Before I started concertizing in nice rooms with the help of the International Guitar Nite, my pet project, I used to make my rent money by gigging in bars, restaurants and clubs up and down the west coast. I live in SF, and for a while had a regular dinner gig every week at the Cafe du Nord, which is a very cool jazz/swing salsa club filled with beautiful people, none of whom ever seemed to notice me when I played.
I also had a few regular after hours gigs-- 11 to 1, or 2 if you're lucky here in SF-- at a few unusual places; a Bodega in North Beach, a bar in the Tenderloin (where all the transvestite prostitutes seemed to hang out), and an artsy wine bar (one of my favorite hangouts) in Hayes Valley. Needless to say, the PO boxes of strippers, heroin addicts and other unusual vagrants started popping up on my mailing list as a result!! Strangely, none of them come to my concerts now.
Anyway, one nite I was playing at one of these places, in an area next to the bar which, when the couch was moved, functioned as a stage. A woman was nursing her addiction at the bar and was INCREDIBLY drunk (eyes crossed, stammering to herself). I was playing my 2 hour set for $35 or 10% of the bar, which never amounted to much more because hardly anyone was ever there, when this woman decided to come over and talk with me while I was playing. "Hey, what's your name?" She asked me.
I was struggling with a difficult instrumental passage-- I play sensitive, very introspective music-- but I managed to say "Brian." She went "what, what, I can't hear you." She came over and rested both her arms on my shoulders and brought her face to my eyes while I was still playing.
I'm kind of a high energy guy. I have to go to the zen center in SF periodically to empty my mind of all my thoughts, or I go nuts. I use my music as a way of centering myself. Everyone is always surprised at how mellow my music is, when compared to my zany personality. It's yin for my yang. I decided this affront to my performance wouldn't go on much longer-- that it was a test that would be over soon once the bartender threw her out. To my surprise, he didn't react. She leaned over my shoulder and started bantering nonsensical gibberish in my ear. I still kept playing. Thinking of the peaceful emptiness of the zen center. I was concentrating on my music, and this obviously began to rile her. That's when she started screaming.

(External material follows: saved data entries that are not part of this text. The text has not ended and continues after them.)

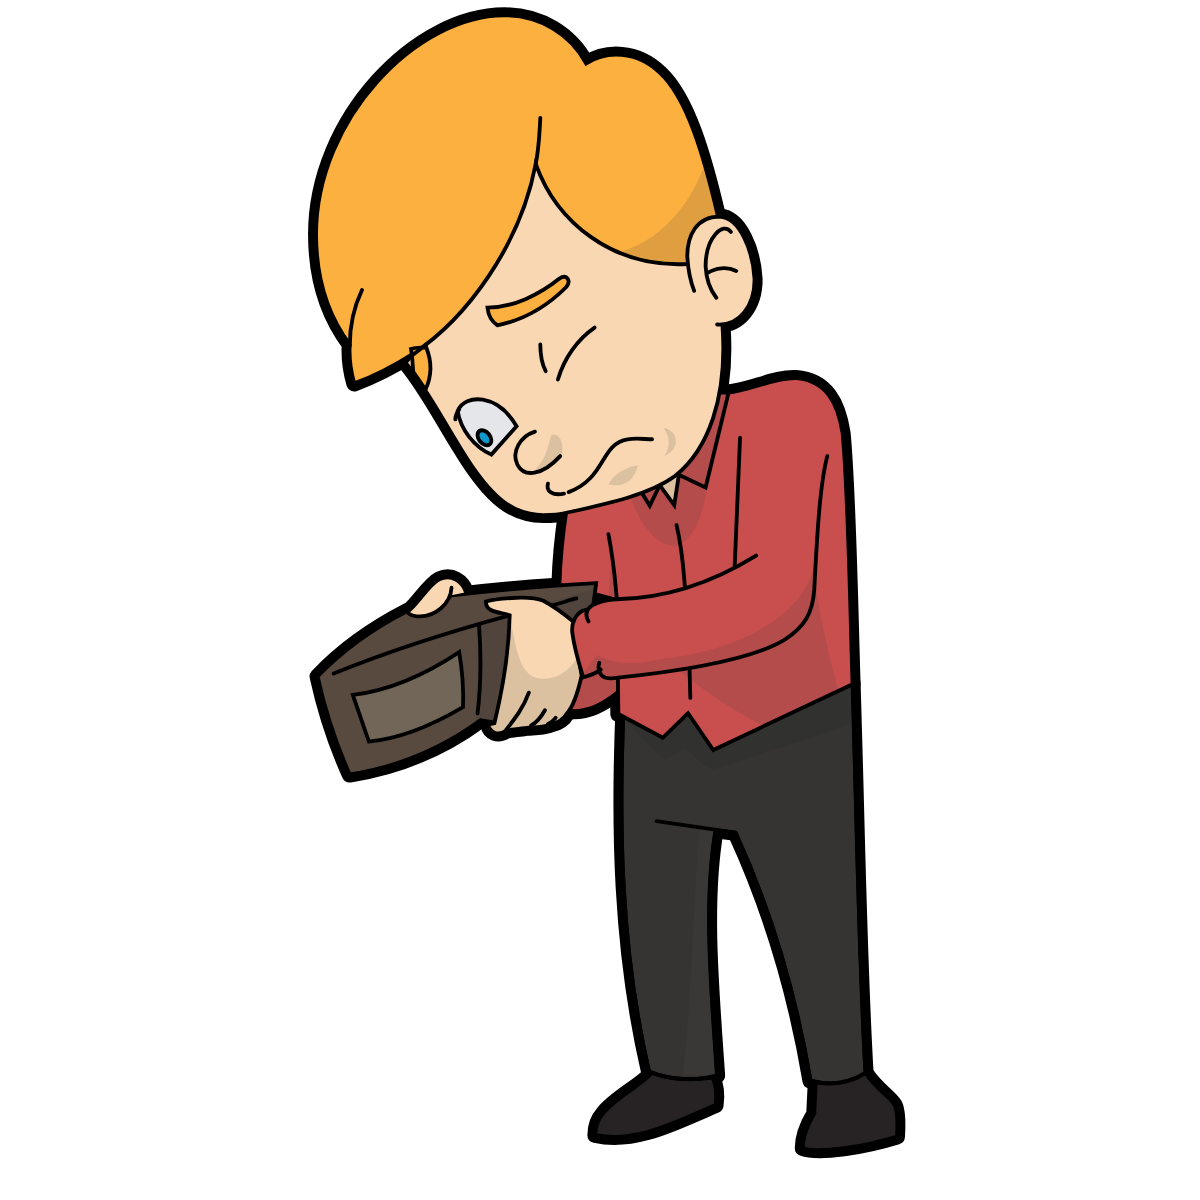
<!DOCTYPE html>
<html lang="en">
<head>
<meta charset="utf-8">
<title>Man checking his empty wallet</title>
<style>
:root {
  --paper: #ffffff;
  --ink: #000000;
  --hair: #fcb040;
  --hair-shade: #df9f40;
  --skin: #f9d7b3;
  --skin-shade: #dcc1a1;
  --shirt: #c84f4e;
  --shirt-shade: #b34c4b;
  --trousers: #353432;
  --trousers-light: #393837;
  --trousers-dark: #313130;
  --shoe: #272324;
  --wallet: #594a40;
  --wallet-dark: #51443c;
  --wallet-window: #716657;
  --eye-white: #e5e6ea;
  --iris: #0f97cc;
}
html, body { margin: 0; padding: 0; background: var(--paper); overflow: hidden; }
.canvas { display: block; width: 1200px; height: 1200px; background: var(--paper); }
.contour { fill: var(--ink); stroke: var(--ink); stroke-width: 21; stroke-linejoin: round; stroke-linecap: round; }
.inked { stroke: var(--ink); stroke-width: 5; stroke-linejoin: miter; stroke-linecap: round; }
.line { fill: none; stroke: var(--ink); stroke-width: 5; stroke-linecap: round; stroke-linejoin: miter; }
.hair { fill: var(--hair); }
.hair-shade { fill: var(--hair-shade); }
.skin { fill: var(--skin); }
.skin-shade { fill: var(--skin-shade); }
.shirt { fill: var(--shirt); }
.shirt-shade { fill: var(--shirt-shade); }
.trousers { fill: var(--trousers); }
.shoe { fill: var(--shoe); }
.wallet { fill: var(--wallet); }
.wallet-dark { fill: var(--wallet-dark); }
.wallet-window { fill: var(--wallet-window); }
</style>
</head>
<body>
<svg class="canvas" viewBox="0 0 1568 1568" role="img" aria-label="Cartoon of a worried blond man in a red shirt peering into his wallet with one eye shut">
  <defs>
    <path id="hair" d="M463 501C458 484 456 467 457 450C427 410 413 360 413 306C413 155 545 20 659 20C706 20 746 45 766 83C792 66 832 66 862 95C898 128 920 205 938 282L898 345C800 350 727 290 700 214C680 320 610 416 540 462C515 478 490 491 463 501Z"/>
    <path id="face" d="M530 474C556 505 577 546 602 586C642 652 671 673 710 673C722 673 732 672 740 670C790 659 848 647 882 622C925 588 951 520 944 425L925 300L700 190L600 390Z"/>
    <path id="ear" d="M937 424C966 426 986 400 986 365C984 328 967 284 940 283C910 283 898 308 898 335C899 352 902 367 907 380Z"/>
    <path id="torso" d="M740 668C735 700 732 730 731 764L806 784L808 933L866 964L899 932L932 980L1114 894C1110 760 1108 640 1101 566C1095 527 1080 497 1040 494C1012 493 985 509 952 513L938 513L880 600Z"/>
    <path id="far-sleeve" d="M808 904C787 921 768 931 744 929L756 875L812 870Z"/>
    <path id="near-sleeve" d="M988 726C920 768 860 782 806 783C786 784 769 788 765 799C752 800 746 815 748 828C751 850 757 868 762 885C771 883 778 880 783 876C785 885 793 887 802 886C900 876 985 860 1025 836C1052 819 1062 800 1064 770C1068 690 1072 630 1081 596L1010 640Z"/>
    <path id="trousers" d="M815 920C808 1080 811 1240 848 1400C875 1411 910 1413 937 1405C929 1290 919 1180 935 1085L961 1088C1008 1190 1040 1300 1059 1412C1085 1419 1110 1415 1131 1402C1122 1250 1120 1080 1114 893L1000 860Z"/>
    <path id="shoe-left" d="M852 1402C835 1420 802 1436 788 1455C780 1464 778 1474 778 1483C830 1495 885 1465 935 1444C937 1430 936 1419 931 1408C905 1412 877 1411 852 1402Z"/>
    <path id="shoe-right" d="M1066 1414L1064 1455C1055 1470 1049 1485 1049 1500C1070 1508 1130 1498 1172 1485C1173 1470 1173 1453 1169 1444C1162 1432 1146 1425 1131 1402C1110 1416 1085 1418 1066 1414Z"/>
    <path id="wallet" d="M415 884C450 847 490 820 533 798L590 778C660 770 720 765 779 762L775 792L750 815L645 944L628 941C575 980 515 1003 457 1012C439 972 425 930 415 884Z"/>
    <path id="far-thumb" d="M533 799C546 790 560 764 574 757C590 750 604 759 609 774L588 778C580 795 566 808 541 804C536 804 533 802 533 799Z"/>
    <path id="near-hand" d="M666 804C656 800 634 801 635 786C645 783 690 777 710 785C725 793 738 803 749 812L760 883C755 905 750 922 741 932C736 941 728 945 719 947C706 951 697 950 688 951C675 953 668 953 661 955C650 962 640 957 638 947L646 945C657 900 665 850 666 804Z"/>
    <clipPath id="near-sleeve-clip"><use href="#near-sleeve"/></clipPath>
    <clipPath id="near-hand-clip"><use href="#near-hand"/></clipPath>
    <clipPath id="torso-clip"><use href="#torso"/></clipPath>
    <clipPath id="trousers-clip"><use href="#trousers"/></clipPath>
    <clipPath id="hair-clip"><use href="#hair"/></clipPath>
    <clipPath id="wallet-clip"><use href="#wallet"/></clipPath>
  </defs>

  <g id="outer-contour" class="contour">
    <use href="#hair"/><use href="#face"/><use href="#ear"/>
    <use href="#torso"/><use href="#far-sleeve"/>
    <use href="#trousers"/><use href="#shoe-left"/><use href="#shoe-right"/>
    <use href="#wallet"/><use href="#far-thumb"/><use href="#near-hand"/>
  </g>

  <g id="legs">
    <use href="#shoe-left" class="shoe inked"/>
    <use href="#shoe-right" class="shoe inked"/>
    <use href="#trousers" class="trousers inked"/>
    <g clip-path="url(#trousers-clip)">
      <path fill="var(--trousers-light)" d="M914 1082C905 1190 905 1290 892 1404L934 1406C927 1290 917 1180 932 1085Z"/>
      <path fill="var(--trousers-dark)" d="M818 944C840 962 855 985 870 992C880 988 888 980 896 978C908 988 918 1003 934 1005C990 985 1060 965 1111 946L1111 880L818 900Z"/>
    </g>
    <use href="#trousers" class="line"/>
    <path class="line" d="M858 1073L961 1088"/>
  </g>

  <g id="shirt">
    <use href="#far-sleeve" class="shirt-shade inked"/>
    <use href="#torso" class="shirt"/>
    <g clip-path="url(#torso-clip)" class="shirt-shade">
      <path d="M1066 768C1073 815 1084 860 1096 904L1000 950C960 930 915 900 880 870L1040 820Z"/>
      <path d="M823 648C838 690 862 716 885 713C907 704 920 670 924 634L885 612Z"/>
      <path d="M799 740C796 755 795 772 796 790L808 790L804 750Z"/>
    </g>
    <use href="#torso" class="line"/>
    <path class="skin-shade" d="M862 636L887 620L881 660Z"/>
    <path class="shirt-shade inked" d="M952 513L922 637L884 619C914 590 930 555 938 513Z"/>
    <path class="line" d="M838 643L849 661L862 634L881 660L887 621"/>
    <path class="line" d="M967 572L960 740M795 698C803 740 804 762 806 783M884 686C892 720 893 745 895 768M901 873L902 912"/>
  </g>

  <g id="wallet-group">
    <use href="#wallet" class="wallet"/>
    <path clip-path="url(#wallet-clip)" class="wallet-dark" d="M626 818L666 804L790 765L760 812L645 946L622 940Z"/>
    <use href="#wallet" class="line"/>
    <path class="line" d="M436 880C510 850 600 822 666 804M626 818C629 860 628 900 624 932M690 799C715 794 738 786 753 782"/>
    <path class="wallet-window inked" d="M461 908C510 902 558 880 600 852C604 876 606 900 605 924C566 947 526 965 482 969Z"/>
    <use href="#far-thumb" class="skin"/>
    <path class="line" d="M533 799C546 790 560 764 574 757C590 750 604 759 609 774M590 768C589 787 570 808 543 805C537 804 533 802 533 799"/>
  </g>

  <g id="near-arm">
    <use href="#near-hand" class="skin"/>
    <path clip-path="url(#near-hand-clip)" class="skin-shade" d="M666 804C675 848 678 888 711 887C730 886 744 876 755 858L770 890L740 970L620 970L646 945Z"/>
    <use href="#near-hand" class="line"/>
    <path class="line" d="M691 905C684 925 672 940 661 954M712 928C707 937 703 943 694 948M726 938C723 942 721 944 716 946"/>
    <use href="#near-sleeve" class="shirt"/>
    <path clip-path="url(#near-sleeve-clip)" class="shirt-shade" d="M780 856C820 876 845 862 874 860C955 850 1045 810 1062 745L1080 780L1030 850L800 900L755 890Z"/>
    <path class="line" d="M988 726C920 768 860 782 806 783C782 784 758 793 769 812M765 797C752 800 746 815 748 828C751 850 757 868 762 885C771 883 778 880 785 875M783 866C779 882 790 888 802 886C900 876 985 860 1025 836C1052 819 1062 800 1064 770C1068 690 1072 630 1081 596"/>
  </g>

  <g id="head">
    <use href="#face" class="skin inked"/>
    <g id="face-shading" class="skin-shade">
      <path d="M720 569C728 564 738 575 734 594C722 607 712 613 698 615C712 602 716 585 720 569Z"/>
      <path d="M867 559C887 563 890 587 868 596C876 584 876 572 867 559Z"/>
      <path d="M834 608C815 611 801 621 795 633C815 637 827 630 834 608Z"/>
    </g>
    <use href="#hair" class="hair"/>
    <path clip-path="url(#hair-clip)" class="hair-shade" d="M919 220C900 270 860 318 806 330C835 346 865 348 898 346L942 284Z"/>
    <use href="#hair" class="line"/>
    <path class="line" d="M706 154C705 176 704 195 700 214M473 379C463 400 457 424 457 452"/>
    <use href="#ear" class="skin"/>
    <path class="line" d="M937 424C966 426 986 400 986 365C984 328 967 284 940 283C910 283 898 308 898 335C899 352 902 367 907 380M955 303C945 289 922 310 922 348C923 368 929 380 936 389M924 357C935 350 950 348 962 354"/>
    <g id="eyebrows" class="hair inked">
      <path d="M637 402C670 402 705 385 731 364C740 358 747 366 740 375C715 400 685 418 650 425C642 420 638 412 637 402Z"/>
      <path d="M537 456C544 454 550 454 557 454C565 474 563 494 556 509L540 486C539 476 539 466 537 456Z"/>
    </g>
    <path class="line" d="M530 471L557 450"/>
    <g id="open-eye">
      <path fill="var(--eye-white)" class="inked" d="M598 537C608 514 650 514 675 557L642 594C620 584 602 562 598 537Z"/>
      <path class="line" d="M595 548C595 543 597 539 600 535"/>
      <ellipse fill="var(--iris)" class="inked" cx="633" cy="572" rx="7.5" ry="11" transform="rotate(-38 633 572)"/>
    </g>
    <path id="shut-eye" class="line" d="M777 428C755 443 737 468 729 496M706 450C706 462 708 475 713 485"/>
    <path id="nose" class="line" d="M699 564C680 570 668 590 676 607C685 624 708 622 732 596"/>
    <path id="mouth" class="line" d="M743 643C792 625 784 580 820 574C832 572 843 574 852 574M716 632C713 642 722 648 737 645"/>
  </g>
</svg>
</body>
</html>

She stood back about a foot away from me and started screaming:
"That's the woman we rent the space from," he replied.